In modern parenting, parents often think about how to meet their child’s emotional needs. But how often do we consider our emotional needs as adults or whether our core emotional needs were met sufficiently by our caretakers when we were children?
Many of us may not even be in contact with what our core emotional needs are, having developed extreme self-sufficiency or because it’s hard to know what we’re missing if we’ve never had it. You may even feel like you are needy when you come into contact with your emotional needs or don’t deserve to have your needs met.
Most of the clients I see have patterns that play out in relationships or contribute to current mental health symptoms that relate to not having their core emotional needs met as children. This can occur even if you received well-intentioned parenting not just as a result of abuse or neglect. When our needs are not met we form unhelpful core beliefs (also known as schemas) about ourself. In certain situations. these schemas activate and feel painful. To learn more about these schemas, I have written about all of the early madalaptive schemas here

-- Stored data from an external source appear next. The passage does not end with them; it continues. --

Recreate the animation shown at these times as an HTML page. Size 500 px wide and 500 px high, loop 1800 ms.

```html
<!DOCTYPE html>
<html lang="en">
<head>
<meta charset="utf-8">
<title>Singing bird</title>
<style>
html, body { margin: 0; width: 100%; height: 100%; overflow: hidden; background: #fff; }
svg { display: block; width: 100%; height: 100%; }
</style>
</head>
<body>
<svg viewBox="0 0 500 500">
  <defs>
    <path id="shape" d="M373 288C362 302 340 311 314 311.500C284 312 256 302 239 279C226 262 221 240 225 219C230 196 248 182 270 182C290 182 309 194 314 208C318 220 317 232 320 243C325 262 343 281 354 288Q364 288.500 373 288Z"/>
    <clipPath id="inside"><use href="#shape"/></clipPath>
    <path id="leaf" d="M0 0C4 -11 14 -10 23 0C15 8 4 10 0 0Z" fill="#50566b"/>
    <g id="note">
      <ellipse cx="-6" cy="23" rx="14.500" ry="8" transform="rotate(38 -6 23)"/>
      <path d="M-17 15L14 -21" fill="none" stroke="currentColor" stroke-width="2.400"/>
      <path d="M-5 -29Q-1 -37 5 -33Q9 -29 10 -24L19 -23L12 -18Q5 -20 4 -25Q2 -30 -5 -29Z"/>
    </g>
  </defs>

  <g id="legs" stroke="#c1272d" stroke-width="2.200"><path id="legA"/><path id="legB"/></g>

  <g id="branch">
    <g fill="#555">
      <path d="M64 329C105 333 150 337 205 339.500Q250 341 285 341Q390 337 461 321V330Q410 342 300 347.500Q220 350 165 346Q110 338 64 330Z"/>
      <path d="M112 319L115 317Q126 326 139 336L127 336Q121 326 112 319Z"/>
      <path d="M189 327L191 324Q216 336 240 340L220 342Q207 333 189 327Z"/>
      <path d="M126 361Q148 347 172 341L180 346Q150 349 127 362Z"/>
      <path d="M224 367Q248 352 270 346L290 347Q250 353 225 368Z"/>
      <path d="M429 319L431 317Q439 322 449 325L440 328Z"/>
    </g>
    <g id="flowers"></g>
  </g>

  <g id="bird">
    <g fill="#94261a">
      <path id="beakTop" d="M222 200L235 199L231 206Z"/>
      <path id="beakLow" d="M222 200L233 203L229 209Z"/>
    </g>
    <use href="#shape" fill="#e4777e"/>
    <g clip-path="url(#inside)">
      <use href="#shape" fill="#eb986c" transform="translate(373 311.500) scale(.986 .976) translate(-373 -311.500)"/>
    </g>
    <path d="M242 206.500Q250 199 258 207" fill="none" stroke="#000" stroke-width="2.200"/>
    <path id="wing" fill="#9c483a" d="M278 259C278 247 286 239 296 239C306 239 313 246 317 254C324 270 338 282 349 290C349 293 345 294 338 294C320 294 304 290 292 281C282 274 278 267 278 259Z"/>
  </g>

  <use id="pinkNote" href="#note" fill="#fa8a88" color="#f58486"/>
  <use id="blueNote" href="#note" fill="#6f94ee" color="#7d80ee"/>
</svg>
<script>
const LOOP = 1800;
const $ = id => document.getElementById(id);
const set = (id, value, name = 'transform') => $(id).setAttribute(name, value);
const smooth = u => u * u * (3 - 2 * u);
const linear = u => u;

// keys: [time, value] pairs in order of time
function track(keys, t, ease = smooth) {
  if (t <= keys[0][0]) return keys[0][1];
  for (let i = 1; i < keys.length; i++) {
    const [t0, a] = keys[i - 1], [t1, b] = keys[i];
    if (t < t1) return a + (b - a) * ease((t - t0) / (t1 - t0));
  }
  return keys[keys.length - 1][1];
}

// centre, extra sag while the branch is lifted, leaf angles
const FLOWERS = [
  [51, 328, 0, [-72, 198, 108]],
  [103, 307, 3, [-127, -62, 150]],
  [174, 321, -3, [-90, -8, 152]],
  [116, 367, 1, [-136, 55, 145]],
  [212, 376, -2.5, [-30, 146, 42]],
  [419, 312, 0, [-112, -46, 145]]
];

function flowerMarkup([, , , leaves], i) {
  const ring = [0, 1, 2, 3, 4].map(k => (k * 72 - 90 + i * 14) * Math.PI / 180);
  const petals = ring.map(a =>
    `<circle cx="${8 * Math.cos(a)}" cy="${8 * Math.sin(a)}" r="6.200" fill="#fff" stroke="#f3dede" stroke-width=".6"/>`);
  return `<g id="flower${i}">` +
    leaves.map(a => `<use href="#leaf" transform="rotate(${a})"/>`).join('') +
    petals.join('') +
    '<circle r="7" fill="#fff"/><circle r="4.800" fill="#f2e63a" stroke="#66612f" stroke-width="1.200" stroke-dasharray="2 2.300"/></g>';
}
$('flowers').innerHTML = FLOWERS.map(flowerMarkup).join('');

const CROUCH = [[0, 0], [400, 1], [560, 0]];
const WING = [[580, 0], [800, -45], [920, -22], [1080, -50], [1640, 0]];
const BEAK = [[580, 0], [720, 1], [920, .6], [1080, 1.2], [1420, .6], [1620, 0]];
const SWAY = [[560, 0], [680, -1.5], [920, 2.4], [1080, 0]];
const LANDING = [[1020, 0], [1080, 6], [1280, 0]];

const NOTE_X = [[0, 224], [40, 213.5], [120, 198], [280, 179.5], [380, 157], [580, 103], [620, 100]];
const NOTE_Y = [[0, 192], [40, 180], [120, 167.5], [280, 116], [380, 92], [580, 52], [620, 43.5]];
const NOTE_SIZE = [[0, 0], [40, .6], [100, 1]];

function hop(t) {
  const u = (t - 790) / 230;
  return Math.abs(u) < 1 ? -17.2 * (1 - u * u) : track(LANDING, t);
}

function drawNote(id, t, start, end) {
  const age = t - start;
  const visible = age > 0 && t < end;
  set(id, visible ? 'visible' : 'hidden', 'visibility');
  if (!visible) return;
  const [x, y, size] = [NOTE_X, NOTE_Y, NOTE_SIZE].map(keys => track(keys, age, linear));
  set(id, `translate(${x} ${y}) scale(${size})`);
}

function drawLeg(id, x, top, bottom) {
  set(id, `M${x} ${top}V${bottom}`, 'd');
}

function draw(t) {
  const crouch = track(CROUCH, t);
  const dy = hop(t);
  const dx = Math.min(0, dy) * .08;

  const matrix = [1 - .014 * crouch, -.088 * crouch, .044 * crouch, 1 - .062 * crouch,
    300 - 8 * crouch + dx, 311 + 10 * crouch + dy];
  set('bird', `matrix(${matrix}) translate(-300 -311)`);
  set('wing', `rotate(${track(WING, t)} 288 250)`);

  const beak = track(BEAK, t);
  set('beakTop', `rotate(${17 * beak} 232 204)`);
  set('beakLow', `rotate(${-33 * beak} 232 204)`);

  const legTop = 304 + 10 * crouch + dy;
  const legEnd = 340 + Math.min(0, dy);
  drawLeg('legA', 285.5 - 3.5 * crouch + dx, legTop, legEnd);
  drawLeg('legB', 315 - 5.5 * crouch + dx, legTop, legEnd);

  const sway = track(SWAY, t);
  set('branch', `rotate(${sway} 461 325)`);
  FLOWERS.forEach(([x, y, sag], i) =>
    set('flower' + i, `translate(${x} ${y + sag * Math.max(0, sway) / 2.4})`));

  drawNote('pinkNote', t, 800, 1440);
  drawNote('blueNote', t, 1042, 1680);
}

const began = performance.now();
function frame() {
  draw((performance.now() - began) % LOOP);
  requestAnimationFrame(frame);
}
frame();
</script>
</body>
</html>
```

In this post, I will be discussing the core emotional needs of childhood as outlined in schema therapy. All children have the same core needs to develop healthily. We never grow out of these needs and continue to have emotional needs as adults. To continue reading this post click here